*** Begin section ***
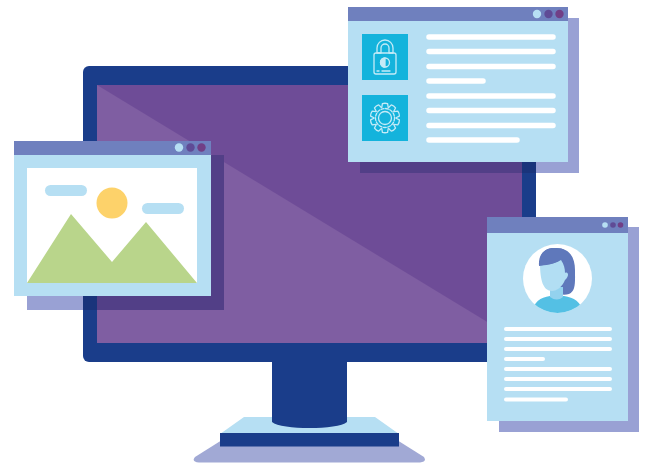
<!DOCTYPE html>
<html lang="en">
<head>
<meta charset="utf-8">
<title>Desktop monitor with windows</title>
<style>
:root {
  --navy: #1a3d8a;
  --screen: #6e4c97;
  --screen-light: #7f5ea2;
  --bar: #6f80be;
  --sky: #b6dff3;
  --shadow: #3f4fae;
  --cyan: #14b3dc;
  --plum: #713f86;
  --violet: #5f4b96;
  --green: #b9d58b;
  --sun: #fdd26a;
  --hair: #5f78bb;
  --shirt: #54c0e4;
}
html, body { margin: 0; background: #fff; overflow: hidden; }
svg { display: block; width: 653px; height: 465px; }
.navy { fill: var(--navy); }
.bar { fill: var(--bar); }
.sky { fill: var(--sky); }
.white { fill: #fff; }
.cyan { fill: var(--cyan); }
.shadow { fill: var(--shadow); opacity: .53; }
.screen-shadow { fill: #523f87; }
.frame-shadow { fill: #19347b; }
.text-lines { stroke: #fff; stroke-linecap: round; fill: none; }
.icon { fill: none; stroke: #c5ebf7; stroke-width: 1.3; stroke-linejoin: round; stroke-linecap: round; }
</style>
</head>
<body>
<svg viewBox="0 0 653 465" role="img" aria-label="Desktop monitor surrounded by three application windows">
  <defs>
    <g id="window-dots">
      <circle class="sky" r="4.2"/>
      <circle cx="11.5" r="4.2" fill="var(--violet)"/>
      <circle cx="22.5" r="4.2" fill="var(--plum)"/>
    </g>
    <path id="gear-tooth" d="M-3.2 -10.6 L-2.6 -14.3 Q0 -15.2 2.6 -14.3 L3.2 -10.6"/>
    <clipPath id="avatar-clip"><circle cx="557.5" cy="278.500" r="34.500"/></clipPath>
    <clipPath id="screen-clip"><rect x="97" y="85" width="425" height="258"/></clipPath>
    <clipPath id="frame-clip"><rect x="83" y="66" width="453" height="296" rx="6"/></clipPath>
  </defs>

  <g id="monitor-stand">
    <path d="M222 440H397L424 457Q427 462 420 462.500H199Q191 462 195 457Z" fill="#a1a9d5"/>
    <polygon class="sky" points="244,417 375,417 399,434 220,434"/>
    <rect class="navy" x="220" y="433" width="179" height="13.500"/>
    <path class="navy" d="M272 360H347V422C338 430 281 430 272 422Z"/>
  </g>

  <g id="monitor">
    <rect class="navy" x="83" y="66" width="453" height="296" rx="6"/>
    <rect x="97" y="85" width="425" height="258" fill="var(--screen)"/>
    <polygon points="97,85 522,343 97,343" fill="var(--screen-light)"/>
  </g>

  <g id="window-shadows">
    <rect class="shadow" x="27" y="155" width="197" height="155"/>
    <rect class="shadow" x="360" y="18" width="219" height="155"/>
    <rect class="shadow" x="499" y="227" width="140" height="205"/>
    <g class="frame-shadow" clip-path="url(#frame-clip)">
      <rect x="27" y="155" width="197" height="155"/>
      <rect x="360" y="18" width="219" height="155"/>
    </g>
    <g class="screen-shadow" clip-path="url(#screen-clip)">
      <rect x="27" y="155" width="197" height="155"/>
      <rect x="360" y="18" width="219" height="155"/>
    </g>
  </g>

  <g id="image-window">
    <rect class="sky" x="14" y="141" width="197" height="155"/>
    <rect class="bar" x="14" y="141" width="197" height="14"/>
    <use href="#window-dots" x="179" y="147.500"/>
    <rect class="white" x="27" y="168" width="170" height="115"/>
    <path d="M27 283L71 214L112 262L146 222L197 283Z" fill="var(--green)"/>
    <circle cx="112" cy="203" r="15.500" fill="var(--sun)"/>
    <rect class="sky" x="45" y="185" width="42" height="11" rx="5.500"/>
    <rect class="sky" x="142" y="203" width="42" height="11" rx="5.500"/>
  </g>

  <g id="settings-window">
    <rect class="sky" x="348" y="7" width="220" height="155"/>
    <rect class="bar" x="348" y="7" width="220" height="14"/>
    <use href="#window-dots" x="537" y="14"/>
    <rect class="cyan" x="362" y="34" width="46" height="46"/>
    <rect class="cyan" x="362" y="95" width="46" height="46"/>
    <g id="padlock-icon" class="icon">
      <rect x="374" y="53" width="22" height="21" rx="2"/>
      <path d="M377 53V48A8 8 0 0 1 393 48V53H389V48A4 4 0 0 0 381 48V53Z"/>
      <circle cx="385" cy="62.500" r="4.500"/>
      <path d="M385 58A4.500 4.500 0 0 0 385 67Z" fill="#c5ebf7"/>
      <path d="M377 71H379M382 71H390"/>
    </g>
    <g id="gear-icon" class="icon" transform="translate(385 118)">
      <use href="#gear-tooth"/>
      <use href="#gear-tooth" transform="rotate(36)"/>
      <use href="#gear-tooth" transform="rotate(72)"/>
      <use href="#gear-tooth" transform="rotate(108)"/>
      <use href="#gear-tooth" transform="rotate(144)"/>
      <use href="#gear-tooth" transform="rotate(180)"/>
      <use href="#gear-tooth" transform="rotate(216)"/>
      <use href="#gear-tooth" transform="rotate(252)"/>
      <use href="#gear-tooth" transform="rotate(288)"/>
      <use href="#gear-tooth" transform="rotate(324)"/>
      <circle r="9.500" stroke-dasharray="3 1.500"/>
      <circle r="6.500"/>
    </g>
    <path class="text-lines" stroke-width="5.500" d="M429 37H553M429 51.500H553M429 66.500H553M429 81H483M429 96H553M429 110.500H553M429 125.500H553M429 140H517"/>
  </g>

  <g id="profile-window">
    <rect class="sky" x="487" y="217" width="141" height="204"/>
    <rect class="bar" x="487" y="217" width="141" height="16"/>
    <g id="profile-dots">
      <circle class="sky" cx="605" cy="225" r="2.800"/>
      <circle cx="613" cy="225" r="2.800" fill="var(--violet)"/>
      <circle cx="620.500" cy="225" r="2.800" fill="var(--plum)"/>
    </g>
    <circle class="white" cx="557.500" cy="278.500" r="34.500"/>
    <g id="avatar" clip-path="url(#avatar-clip)">
      <path d="M540 264C539 252 547 247 556 248C570 248 575 258 575 270C575 282 576 291 569 294C563 296 557 294 554 290Z" fill="var(--hair)"/>
      <path d="M532 313C534 301 540 298 550 296H564C574 298 581 301 583 313Z" fill="var(--shirt)"/>
      <path d="M550 287H563V297Q557 302 550 297Z" fill="#93d2ee"/>
      <path d="M540 263C550 266 558 262 561 260C564 264 565 269 565 273C568 271 570 276 565 280C562 287 557 291 552 291C543 291 540 280 540 263Z" fill="#b2def3"/>
      <path d="M539 266C538 253 546 247 556 248C566 248 570 254 570 262C566 262 563 261 561 259C554 265 545 265 539 266Z" fill="var(--hair)"/>
    </g>
    <path class="text-lines" stroke-width="4" d="M506 329H610M506 339H610M506 349H610M506 359H543M506 369H610M506 379H610M506 389H610M506 399.500H566"/>
  </g>
</svg>
</body>
</html>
*** End section ***
**What to work on**: A word-for-word copy of the entries above is what is needed, without any images.

**Output below**:
<!DOCTYPE html>
<html lang="en">
<head>
<meta charset="utf-8">
<title>Desktop monitor with windows</title>
<style>
:root {
  --navy: #1a3d8a;
  --screen: #6e4c97;
  --screen-light: #7f5ea2;
  --bar: #6f80be;
  --sky: #b6dff3;
  --shadow: #3f4fae;
  --cyan: #14b3dc;
  --plum: #713f86;
  --violet: #5f4b96;
  --green: #b9d58b;
  --sun: #fdd26a;
  --hair: #5f78bb;
  --shirt: #54c0e4;
}
html, body { margin: 0; background: #fff; overflow: hidden; }
svg { display: block; width: 653px; height: 465px; }
.navy { fill: var(--navy); }
.bar { fill: var(--bar); }
.sky { fill: var(--sky); }
.white { fill: #fff; }
.cyan { fill: var(--cyan); }
.shadow { fill: var(--shadow); opacity: .53; }
.screen-shadow { fill: #523f87; }
.frame-shadow { fill: #19347b; }
.text-lines { stroke: #fff; stroke-linecap: round; fill: none; }
.icon { fill: none; stroke: #c5ebf7; stroke-width: 1.3; stroke-linejoin: round; stroke-linecap: round; }
</style>
</head>
<body>
<svg viewBox="0 0 653 465" role="img" aria-label="Desktop monitor surrounded by three application windows">
  <defs>
    <g id="window-dots">
      <circle class="sky" r="4.2"/>
      <circle cx="11.5" r="4.2" fill="var(--violet)"/>
      <circle cx="22.5" r="4.2" fill="var(--plum)"/>
    </g>
    <path id="gear-tooth" d="M-3.2 -10.6 L-2.6 -14.3 Q0 -15.2 2.6 -14.3 L3.2 -10.6"/>
    <clipPath id="avatar-clip"><circle cx="557.5" cy="278.500" r="34.500"/></clipPath>
    <clipPath id="screen-clip"><rect x="97" y="85" width="425" height="258"/></clipPath>
    <clipPath id="frame-clip"><rect x="83" y="66" width="453" height="296" rx="6"/></clipPath>
  </defs>

  <g id="monitor-stand">
    <path d="M222 440H397L424 457Q427 462 420 462.500H199Q191 462 195 457Z" fill="#a1a9d5"/>
    <polygon class="sky" points="244,417 375,417 399,434 220,434"/>
    <rect class="navy" x="220" y="433" width="179" height="13.500"/>
    <path class="navy" d="M272 360H347V422C338 430 281 430 272 422Z"/>
  </g>

  <g id="monitor">
    <rect class="navy" x="83" y="66" width="453" height="296" rx="6"/>
    <rect x="97" y="85" width="425" height="258" fill="var(--screen)"/>
    <polygon points="97,85 522,343 97,343" fill="var(--screen-light)"/>
  </g>

  <g id="window-shadows">
    <rect class="shadow" x="27" y="155" width="197" height="155"/>
    <rect class="shadow" x="360" y="18" width="219" height="155"/>
    <rect class="shadow" x="499" y="227" width="140" height="205"/>
    <g class="frame-shadow" clip-path="url(#frame-clip)">
      <rect x="27" y="155" width="197" height="155"/>
      <rect x="360" y="18" width="219" height="155"/>
    </g>
    <g class="screen-shadow" clip-path="url(#screen-clip)">
      <rect x="27" y="155" width="197" height="155"/>
      <rect x="360" y="18" width="219" height="155"/>
    </g>
  </g>

  <g id="image-window">
    <rect class="sky" x="14" y="141" width="197" height="155"/>
    <rect class="bar" x="14" y="141" width="197" height="14"/>
    <use href="#window-dots" x="179" y="147.500"/>
    <rect class="white" x="27" y="168" width="170" height="115"/>
    <path d="M27 283L71 214L112 262L146 222L197 283Z" fill="var(--green)"/>
    <circle cx="112" cy="203" r="15.500" fill="var(--sun)"/>
    <rect class="sky" x="45" y="185" width="42" height="11" rx="5.500"/>
    <rect class="sky" x="142" y="203" width="42" height="11" rx="5.500"/>
  </g>

  <g id="settings-window">
    <rect class="sky" x="348" y="7" width="220" height="155"/>
    <rect class="bar" x="348" y="7" width="220" height="14"/>
    <use href="#window-dots" x="537" y="14"/>
    <rect class="cyan" x="362" y="34" width="46" height="46"/>
    <rect class="cyan" x="362" y="95" width="46" height="46"/>
    <g id="padlock-icon" class="icon">
      <rect x="374" y="53" width="22" height="21" rx="2"/>
      <path d="M377 53V48A8 8 0 0 1 393 48V53H389V48A4 4 0 0 0 381 48V53Z"/>
      <circle cx="385" cy="62.500" r="4.500"/>
      <path d="M385 58A4.500 4.500 0 0 0 385 67Z" fill="#c5ebf7"/>
      <path d="M377 71H379M382 71H390"/>
    </g>
    <g id="gear-icon" class="icon" transform="translate(385 118)">
      <use href="#gear-tooth"/>
      <use href="#gear-tooth" transform="rotate(36)"/>
      <use href="#gear-tooth" transform="rotate(72)"/>
      <use href="#gear-tooth" transform="rotate(108)"/>
      <use href="#gear-tooth" transform="rotate(144)"/>
      <use href="#gear-tooth" transform="rotate(180)"/>
      <use href="#gear-tooth" transform="rotate(216)"/>
      <use href="#gear-tooth" transform="rotate(252)"/>
      <use href="#gear-tooth" transform="rotate(288)"/>
      <use href="#gear-tooth" transform="rotate(324)"/>
      <circle r="9.500" stroke-dasharray="3 1.500"/>
      <circle r="6.500"/>
    </g>
    <path class="text-lines" stroke-width="5.500" d="M429 37H553M429 51.500H553M429 66.500H553M429 81H483M429 96H553M429 110.500H553M429 125.500H553M429 140H517"/>
  </g>

  <g id="profile-window">
    <rect class="sky" x="487" y="217" width="141" height="204"/>
    <rect class="bar" x="487" y="217" width="141" height="16"/>
    <g id="profile-dots">
      <circle class="sky" cx="605" cy="225" r="2.800"/>
      <circle cx="613" cy="225" r="2.800" fill="var(--violet)"/>
      <circle cx="620.500" cy="225" r="2.800" fill="var(--plum)"/>
    </g>
    <circle class="white" cx="557.500" cy="278.500" r="34.500"/>
    <g id="avatar" clip-path="url(#avatar-clip)">
      <path d="M540 264C539 252 547 247 556 248C570 248 575 258 575 270C575 282 576 291 569 294C563 296 557 294 554 290Z" fill="var(--hair)"/>
      <path d="M532 313C534 301 540 298 550 296H564C574 298 581 301 583 313Z" fill="var(--shirt)"/>
      <path d="M550 287H563V297Q557 302 550 297Z" fill="#93d2ee"/>
      <path d="M540 263C550 266 558 262 561 260C564 264 565 269 565 273C568 271 570 276 565 280C562 287 557 291 552 291C543 291 540 280 540 263Z" fill="#b2def3"/>
      <path d="M539 266C538 253 546 247 556 248C566 248 570 254 570 262C566 262 563 261 561 259C554 265 545 265 539 266Z" fill="var(--hair)"/>
    </g>
    <path class="text-lines" stroke-width="4" d="M506 329H610M506 339H610M506 349H610M506 359H543M506 369H610M506 379H610M506 389H610M506 399.500H566"/>
  </g>
</svg>
</body>
</html>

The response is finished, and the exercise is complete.